[[ Provided information, beginning ]]

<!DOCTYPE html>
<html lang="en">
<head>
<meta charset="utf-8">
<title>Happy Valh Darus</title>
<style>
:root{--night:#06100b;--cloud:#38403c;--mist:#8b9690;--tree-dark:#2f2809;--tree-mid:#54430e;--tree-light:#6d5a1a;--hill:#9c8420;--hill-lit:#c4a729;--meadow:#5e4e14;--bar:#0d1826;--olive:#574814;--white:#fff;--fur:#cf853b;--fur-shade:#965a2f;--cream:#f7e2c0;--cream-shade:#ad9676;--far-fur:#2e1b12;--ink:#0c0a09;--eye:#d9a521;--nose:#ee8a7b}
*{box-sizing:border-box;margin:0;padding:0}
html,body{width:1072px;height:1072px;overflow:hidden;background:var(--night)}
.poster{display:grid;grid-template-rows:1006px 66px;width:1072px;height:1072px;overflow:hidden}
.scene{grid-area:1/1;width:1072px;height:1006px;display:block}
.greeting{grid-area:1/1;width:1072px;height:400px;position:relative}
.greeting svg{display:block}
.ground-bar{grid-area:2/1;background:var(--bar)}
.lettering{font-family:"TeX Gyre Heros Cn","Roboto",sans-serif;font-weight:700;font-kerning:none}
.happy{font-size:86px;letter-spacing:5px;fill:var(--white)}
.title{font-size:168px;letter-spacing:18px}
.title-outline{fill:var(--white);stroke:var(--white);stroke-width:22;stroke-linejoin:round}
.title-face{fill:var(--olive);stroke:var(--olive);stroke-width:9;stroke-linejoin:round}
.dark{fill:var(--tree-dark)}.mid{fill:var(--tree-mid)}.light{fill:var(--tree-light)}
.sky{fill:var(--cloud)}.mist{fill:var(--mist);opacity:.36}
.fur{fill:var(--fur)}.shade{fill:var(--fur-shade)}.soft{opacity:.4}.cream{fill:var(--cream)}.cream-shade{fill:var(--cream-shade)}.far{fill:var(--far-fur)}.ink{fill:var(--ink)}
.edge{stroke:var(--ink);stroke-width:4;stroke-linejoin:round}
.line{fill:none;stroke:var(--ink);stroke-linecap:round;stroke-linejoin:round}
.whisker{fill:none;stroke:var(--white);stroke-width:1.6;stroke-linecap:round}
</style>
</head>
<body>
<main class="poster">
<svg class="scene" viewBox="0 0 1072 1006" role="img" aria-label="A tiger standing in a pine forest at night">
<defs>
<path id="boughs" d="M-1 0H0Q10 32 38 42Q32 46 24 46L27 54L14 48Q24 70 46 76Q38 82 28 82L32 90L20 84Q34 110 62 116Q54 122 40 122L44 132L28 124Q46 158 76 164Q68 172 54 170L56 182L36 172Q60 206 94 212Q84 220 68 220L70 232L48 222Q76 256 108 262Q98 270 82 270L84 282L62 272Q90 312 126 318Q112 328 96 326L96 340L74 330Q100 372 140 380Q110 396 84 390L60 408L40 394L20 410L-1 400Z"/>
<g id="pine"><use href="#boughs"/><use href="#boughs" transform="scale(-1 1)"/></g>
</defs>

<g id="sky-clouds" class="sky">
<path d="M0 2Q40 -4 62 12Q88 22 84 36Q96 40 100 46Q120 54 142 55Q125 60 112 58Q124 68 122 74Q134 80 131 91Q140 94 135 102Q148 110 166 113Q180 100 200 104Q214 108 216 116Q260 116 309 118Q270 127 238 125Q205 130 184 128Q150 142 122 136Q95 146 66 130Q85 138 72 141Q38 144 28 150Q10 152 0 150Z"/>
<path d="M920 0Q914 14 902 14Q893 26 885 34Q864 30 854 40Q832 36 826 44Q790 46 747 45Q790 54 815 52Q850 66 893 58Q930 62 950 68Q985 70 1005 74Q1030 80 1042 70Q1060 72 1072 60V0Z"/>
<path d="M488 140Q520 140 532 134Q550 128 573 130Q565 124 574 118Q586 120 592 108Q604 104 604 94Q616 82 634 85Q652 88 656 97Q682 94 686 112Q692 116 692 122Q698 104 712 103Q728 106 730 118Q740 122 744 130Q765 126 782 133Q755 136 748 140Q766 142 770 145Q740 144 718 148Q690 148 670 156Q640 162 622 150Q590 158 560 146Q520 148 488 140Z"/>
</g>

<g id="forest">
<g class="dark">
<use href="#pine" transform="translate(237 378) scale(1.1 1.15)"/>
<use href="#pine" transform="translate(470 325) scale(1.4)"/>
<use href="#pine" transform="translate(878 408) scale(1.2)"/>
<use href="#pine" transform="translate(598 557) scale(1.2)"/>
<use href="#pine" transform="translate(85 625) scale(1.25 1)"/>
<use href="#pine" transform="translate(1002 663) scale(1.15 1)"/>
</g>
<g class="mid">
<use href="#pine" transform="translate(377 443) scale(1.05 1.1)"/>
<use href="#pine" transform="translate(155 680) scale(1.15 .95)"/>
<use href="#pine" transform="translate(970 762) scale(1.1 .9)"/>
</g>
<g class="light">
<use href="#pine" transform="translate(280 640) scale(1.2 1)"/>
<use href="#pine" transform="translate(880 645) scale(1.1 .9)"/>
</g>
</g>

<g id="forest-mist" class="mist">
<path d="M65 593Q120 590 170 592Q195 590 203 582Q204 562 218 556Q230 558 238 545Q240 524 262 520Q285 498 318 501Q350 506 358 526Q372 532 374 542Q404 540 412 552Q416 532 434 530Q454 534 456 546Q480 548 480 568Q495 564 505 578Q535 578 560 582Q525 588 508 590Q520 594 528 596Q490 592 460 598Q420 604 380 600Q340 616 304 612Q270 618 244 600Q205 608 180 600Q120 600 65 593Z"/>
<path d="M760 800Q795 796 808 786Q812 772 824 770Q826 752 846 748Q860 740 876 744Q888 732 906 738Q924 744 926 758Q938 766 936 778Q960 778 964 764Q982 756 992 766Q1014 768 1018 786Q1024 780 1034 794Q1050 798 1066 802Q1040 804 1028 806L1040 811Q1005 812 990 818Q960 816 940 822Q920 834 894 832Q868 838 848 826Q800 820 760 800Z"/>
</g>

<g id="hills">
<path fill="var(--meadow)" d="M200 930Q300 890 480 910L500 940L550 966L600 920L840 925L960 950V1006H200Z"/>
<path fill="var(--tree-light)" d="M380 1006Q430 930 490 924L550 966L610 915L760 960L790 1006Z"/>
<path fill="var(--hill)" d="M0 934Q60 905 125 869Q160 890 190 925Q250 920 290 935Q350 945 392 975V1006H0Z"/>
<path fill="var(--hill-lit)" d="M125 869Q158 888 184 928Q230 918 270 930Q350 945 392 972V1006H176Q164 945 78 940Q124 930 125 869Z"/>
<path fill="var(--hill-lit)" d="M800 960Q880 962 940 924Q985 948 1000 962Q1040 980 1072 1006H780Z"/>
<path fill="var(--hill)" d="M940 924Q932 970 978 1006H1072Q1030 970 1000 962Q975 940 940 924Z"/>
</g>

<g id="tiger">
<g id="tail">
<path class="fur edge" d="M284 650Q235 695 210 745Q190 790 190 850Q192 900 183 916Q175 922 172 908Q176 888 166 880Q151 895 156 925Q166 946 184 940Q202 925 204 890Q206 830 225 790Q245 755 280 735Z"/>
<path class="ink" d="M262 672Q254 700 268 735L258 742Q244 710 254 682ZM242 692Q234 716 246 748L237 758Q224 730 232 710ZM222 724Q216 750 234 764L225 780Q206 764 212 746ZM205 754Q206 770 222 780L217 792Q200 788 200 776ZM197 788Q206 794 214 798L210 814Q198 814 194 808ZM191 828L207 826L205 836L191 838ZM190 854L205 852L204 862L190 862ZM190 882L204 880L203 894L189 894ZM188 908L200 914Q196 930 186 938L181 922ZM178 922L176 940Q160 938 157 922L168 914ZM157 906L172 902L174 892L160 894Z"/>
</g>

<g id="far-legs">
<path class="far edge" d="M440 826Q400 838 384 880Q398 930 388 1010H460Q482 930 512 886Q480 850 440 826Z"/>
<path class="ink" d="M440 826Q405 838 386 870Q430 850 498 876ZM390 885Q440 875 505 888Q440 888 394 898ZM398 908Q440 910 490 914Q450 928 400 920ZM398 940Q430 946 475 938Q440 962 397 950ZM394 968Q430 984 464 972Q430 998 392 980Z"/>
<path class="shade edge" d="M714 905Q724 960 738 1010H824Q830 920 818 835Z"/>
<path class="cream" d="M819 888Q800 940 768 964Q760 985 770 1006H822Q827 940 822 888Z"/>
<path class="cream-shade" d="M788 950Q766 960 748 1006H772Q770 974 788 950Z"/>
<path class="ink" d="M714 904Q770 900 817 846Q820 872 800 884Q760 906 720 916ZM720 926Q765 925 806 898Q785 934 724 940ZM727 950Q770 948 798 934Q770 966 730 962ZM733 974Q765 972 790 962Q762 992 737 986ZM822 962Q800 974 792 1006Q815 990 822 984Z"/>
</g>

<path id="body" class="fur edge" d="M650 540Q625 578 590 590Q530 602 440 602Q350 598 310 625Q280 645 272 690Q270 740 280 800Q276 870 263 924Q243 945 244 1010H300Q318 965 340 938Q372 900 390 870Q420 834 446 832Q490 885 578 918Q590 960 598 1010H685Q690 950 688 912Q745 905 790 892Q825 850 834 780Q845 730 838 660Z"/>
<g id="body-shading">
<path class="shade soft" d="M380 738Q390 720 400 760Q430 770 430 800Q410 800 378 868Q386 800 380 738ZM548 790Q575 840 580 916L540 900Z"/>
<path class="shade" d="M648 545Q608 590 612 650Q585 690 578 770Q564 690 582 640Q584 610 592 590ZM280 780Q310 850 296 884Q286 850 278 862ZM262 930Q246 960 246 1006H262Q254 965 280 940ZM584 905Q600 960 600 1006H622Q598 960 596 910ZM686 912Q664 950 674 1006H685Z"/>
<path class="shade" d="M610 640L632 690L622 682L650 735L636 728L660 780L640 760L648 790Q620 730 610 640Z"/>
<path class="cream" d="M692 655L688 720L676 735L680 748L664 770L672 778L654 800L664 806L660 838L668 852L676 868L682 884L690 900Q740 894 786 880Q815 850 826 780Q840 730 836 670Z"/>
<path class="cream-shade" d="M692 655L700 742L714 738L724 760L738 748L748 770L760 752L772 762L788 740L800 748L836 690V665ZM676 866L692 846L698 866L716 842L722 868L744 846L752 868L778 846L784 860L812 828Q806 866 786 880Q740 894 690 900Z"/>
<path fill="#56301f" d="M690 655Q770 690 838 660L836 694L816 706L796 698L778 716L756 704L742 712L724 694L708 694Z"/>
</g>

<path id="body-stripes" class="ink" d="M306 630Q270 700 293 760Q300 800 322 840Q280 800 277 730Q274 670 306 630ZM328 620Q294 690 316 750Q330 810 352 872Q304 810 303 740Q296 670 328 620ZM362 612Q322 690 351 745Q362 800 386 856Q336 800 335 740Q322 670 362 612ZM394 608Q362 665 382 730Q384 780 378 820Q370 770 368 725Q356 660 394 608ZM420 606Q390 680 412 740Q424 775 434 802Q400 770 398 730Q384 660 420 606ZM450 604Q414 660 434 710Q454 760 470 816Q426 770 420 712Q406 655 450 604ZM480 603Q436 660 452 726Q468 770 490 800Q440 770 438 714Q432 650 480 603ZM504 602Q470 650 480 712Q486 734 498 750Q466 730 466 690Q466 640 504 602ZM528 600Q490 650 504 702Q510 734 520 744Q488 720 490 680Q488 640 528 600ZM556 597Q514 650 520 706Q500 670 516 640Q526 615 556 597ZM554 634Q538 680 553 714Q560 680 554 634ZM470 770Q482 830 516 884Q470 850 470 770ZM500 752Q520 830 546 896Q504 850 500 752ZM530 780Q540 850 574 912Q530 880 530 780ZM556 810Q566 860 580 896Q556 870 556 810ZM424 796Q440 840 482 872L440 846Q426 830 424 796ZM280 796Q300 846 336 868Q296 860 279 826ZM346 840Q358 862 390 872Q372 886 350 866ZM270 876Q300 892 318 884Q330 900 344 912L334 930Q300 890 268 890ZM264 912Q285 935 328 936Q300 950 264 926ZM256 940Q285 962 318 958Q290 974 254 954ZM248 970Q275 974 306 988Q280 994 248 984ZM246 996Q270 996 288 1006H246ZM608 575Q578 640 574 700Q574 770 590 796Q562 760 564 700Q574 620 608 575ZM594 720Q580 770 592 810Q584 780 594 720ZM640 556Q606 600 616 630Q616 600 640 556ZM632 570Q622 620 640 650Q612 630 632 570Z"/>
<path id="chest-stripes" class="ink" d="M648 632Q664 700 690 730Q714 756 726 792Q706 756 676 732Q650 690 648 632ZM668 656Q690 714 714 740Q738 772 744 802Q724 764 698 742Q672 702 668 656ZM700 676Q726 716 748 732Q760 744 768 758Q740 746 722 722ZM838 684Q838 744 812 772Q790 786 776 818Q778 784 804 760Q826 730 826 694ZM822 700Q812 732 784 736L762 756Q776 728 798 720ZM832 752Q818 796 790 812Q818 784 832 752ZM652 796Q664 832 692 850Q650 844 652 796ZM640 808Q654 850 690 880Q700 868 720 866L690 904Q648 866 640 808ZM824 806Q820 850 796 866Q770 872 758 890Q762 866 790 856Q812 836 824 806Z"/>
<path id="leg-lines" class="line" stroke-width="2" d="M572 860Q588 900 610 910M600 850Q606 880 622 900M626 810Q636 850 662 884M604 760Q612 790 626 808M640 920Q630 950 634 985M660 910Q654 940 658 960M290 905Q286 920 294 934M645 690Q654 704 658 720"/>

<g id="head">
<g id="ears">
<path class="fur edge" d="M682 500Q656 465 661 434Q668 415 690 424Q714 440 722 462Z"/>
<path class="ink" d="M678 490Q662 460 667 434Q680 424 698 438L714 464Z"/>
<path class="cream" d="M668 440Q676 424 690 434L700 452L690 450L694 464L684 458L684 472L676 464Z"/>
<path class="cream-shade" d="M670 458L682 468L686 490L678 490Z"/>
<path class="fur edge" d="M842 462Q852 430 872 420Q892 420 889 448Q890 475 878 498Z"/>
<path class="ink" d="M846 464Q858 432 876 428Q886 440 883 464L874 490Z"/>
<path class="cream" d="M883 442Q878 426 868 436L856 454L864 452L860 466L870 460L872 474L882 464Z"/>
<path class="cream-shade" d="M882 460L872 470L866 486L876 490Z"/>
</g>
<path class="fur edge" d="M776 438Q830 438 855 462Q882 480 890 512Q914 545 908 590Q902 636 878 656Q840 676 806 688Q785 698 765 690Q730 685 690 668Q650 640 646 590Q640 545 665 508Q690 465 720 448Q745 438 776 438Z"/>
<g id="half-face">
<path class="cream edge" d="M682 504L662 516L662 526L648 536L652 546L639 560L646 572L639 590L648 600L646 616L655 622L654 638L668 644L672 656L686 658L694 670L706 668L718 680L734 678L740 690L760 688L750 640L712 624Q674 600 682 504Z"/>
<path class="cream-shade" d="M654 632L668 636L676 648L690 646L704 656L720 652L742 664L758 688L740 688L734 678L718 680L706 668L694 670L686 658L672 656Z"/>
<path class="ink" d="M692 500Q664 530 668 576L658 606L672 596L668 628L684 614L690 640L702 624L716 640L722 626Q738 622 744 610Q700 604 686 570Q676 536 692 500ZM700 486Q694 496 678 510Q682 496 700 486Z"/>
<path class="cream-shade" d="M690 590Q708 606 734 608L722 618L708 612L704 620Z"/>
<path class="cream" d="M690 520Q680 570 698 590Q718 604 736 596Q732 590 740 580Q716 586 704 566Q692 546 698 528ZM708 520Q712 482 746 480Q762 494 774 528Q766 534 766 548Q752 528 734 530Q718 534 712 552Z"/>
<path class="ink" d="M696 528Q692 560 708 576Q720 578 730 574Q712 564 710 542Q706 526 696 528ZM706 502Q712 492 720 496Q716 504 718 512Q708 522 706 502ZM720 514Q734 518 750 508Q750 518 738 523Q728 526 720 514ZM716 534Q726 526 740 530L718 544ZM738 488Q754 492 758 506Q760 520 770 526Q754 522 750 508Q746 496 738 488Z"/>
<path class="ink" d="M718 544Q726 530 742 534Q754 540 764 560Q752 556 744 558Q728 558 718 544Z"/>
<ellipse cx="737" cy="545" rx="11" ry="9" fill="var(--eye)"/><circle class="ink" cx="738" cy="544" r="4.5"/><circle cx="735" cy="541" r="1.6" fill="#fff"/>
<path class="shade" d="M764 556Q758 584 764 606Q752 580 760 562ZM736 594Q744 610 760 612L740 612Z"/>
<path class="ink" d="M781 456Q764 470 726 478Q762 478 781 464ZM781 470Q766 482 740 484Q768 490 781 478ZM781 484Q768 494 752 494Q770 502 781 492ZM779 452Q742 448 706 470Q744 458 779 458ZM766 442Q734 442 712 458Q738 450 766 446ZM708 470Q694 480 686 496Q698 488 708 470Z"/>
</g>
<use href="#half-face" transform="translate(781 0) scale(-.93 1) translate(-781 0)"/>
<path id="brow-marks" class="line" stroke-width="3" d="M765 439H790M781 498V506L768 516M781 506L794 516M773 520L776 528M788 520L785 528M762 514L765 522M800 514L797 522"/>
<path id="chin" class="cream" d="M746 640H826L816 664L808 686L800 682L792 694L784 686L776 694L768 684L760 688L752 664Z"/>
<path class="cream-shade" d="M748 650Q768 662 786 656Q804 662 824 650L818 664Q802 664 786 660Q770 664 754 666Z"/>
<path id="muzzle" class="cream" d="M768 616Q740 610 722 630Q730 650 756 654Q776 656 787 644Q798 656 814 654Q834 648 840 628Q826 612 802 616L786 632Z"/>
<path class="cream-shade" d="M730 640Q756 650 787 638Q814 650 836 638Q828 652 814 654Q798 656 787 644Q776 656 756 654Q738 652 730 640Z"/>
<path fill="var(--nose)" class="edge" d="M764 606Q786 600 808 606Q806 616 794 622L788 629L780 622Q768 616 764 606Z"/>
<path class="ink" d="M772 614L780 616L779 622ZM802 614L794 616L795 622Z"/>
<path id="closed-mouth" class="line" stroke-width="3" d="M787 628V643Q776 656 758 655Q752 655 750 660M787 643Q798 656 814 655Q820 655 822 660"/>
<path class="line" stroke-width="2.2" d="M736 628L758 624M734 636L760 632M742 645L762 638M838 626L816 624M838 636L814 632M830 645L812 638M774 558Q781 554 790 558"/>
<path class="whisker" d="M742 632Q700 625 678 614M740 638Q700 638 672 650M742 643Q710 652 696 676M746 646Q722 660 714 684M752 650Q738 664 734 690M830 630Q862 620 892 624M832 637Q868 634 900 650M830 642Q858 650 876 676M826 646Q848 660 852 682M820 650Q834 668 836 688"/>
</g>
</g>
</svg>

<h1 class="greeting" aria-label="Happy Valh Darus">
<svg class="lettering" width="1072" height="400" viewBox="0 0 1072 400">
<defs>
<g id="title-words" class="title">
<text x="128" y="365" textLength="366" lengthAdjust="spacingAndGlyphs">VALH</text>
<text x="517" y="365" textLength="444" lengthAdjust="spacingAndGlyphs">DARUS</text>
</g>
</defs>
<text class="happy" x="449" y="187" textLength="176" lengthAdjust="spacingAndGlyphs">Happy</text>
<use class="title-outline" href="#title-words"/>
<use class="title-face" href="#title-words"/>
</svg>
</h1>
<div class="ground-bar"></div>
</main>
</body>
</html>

[[ Provided information, end ]]

* **Work instruction**
Reproduce, word for word and in full, only the lines above that start at the line with "924Q932 970 978" and run through the line with "826Q400 838 384", both ends included.

* **Answer for the task**
<path fill="var(--hill)" d="M940 924Q932 970 978 1006H1072Q1030 970 1000 962Q975 940 940 924Z"/>
</g>

<g id="tiger">
<g id="tail">
<path class="fur edge" d="M284 650Q235 695 210 745Q190 790 190 850Q192 900 183 916Q175 922 172 908Q176 888 166 880Q151 895 156 925Q166 946 184 940Q202 925 204 890Q206 830 225 790Q245 755 280 735Z"/>
<path class="ink" d="M262 672Q254 700 268 735L258 742Q244 710 254 682ZM242 692Q234 716 246 748L237 758Q224 730 232 710ZM222 724Q216 750 234 764L225 780Q206 764 212 746ZM205 754Q206 770 222 780L217 792Q200 788 200 776ZM197 788Q206 794 214 798L210 814Q198 814 194 808ZM191 828L207 826L205 836L191 838ZM190 854L205 852L204 862L190 862ZM190 882L204 880L203 894L189 894ZM188 908L200 914Q196 930 186 938L181 922ZM178 922L176 940Q160 938 157 922L168 914ZM157 906L172 902L174 892L160 894Z"/>
</g>

<g id="far-legs">
<path class="far edge" d="M440 826Q400 838 384 880Q398 930 388 1010H460Q482 930 512 886Q480 850 440 826Z"/>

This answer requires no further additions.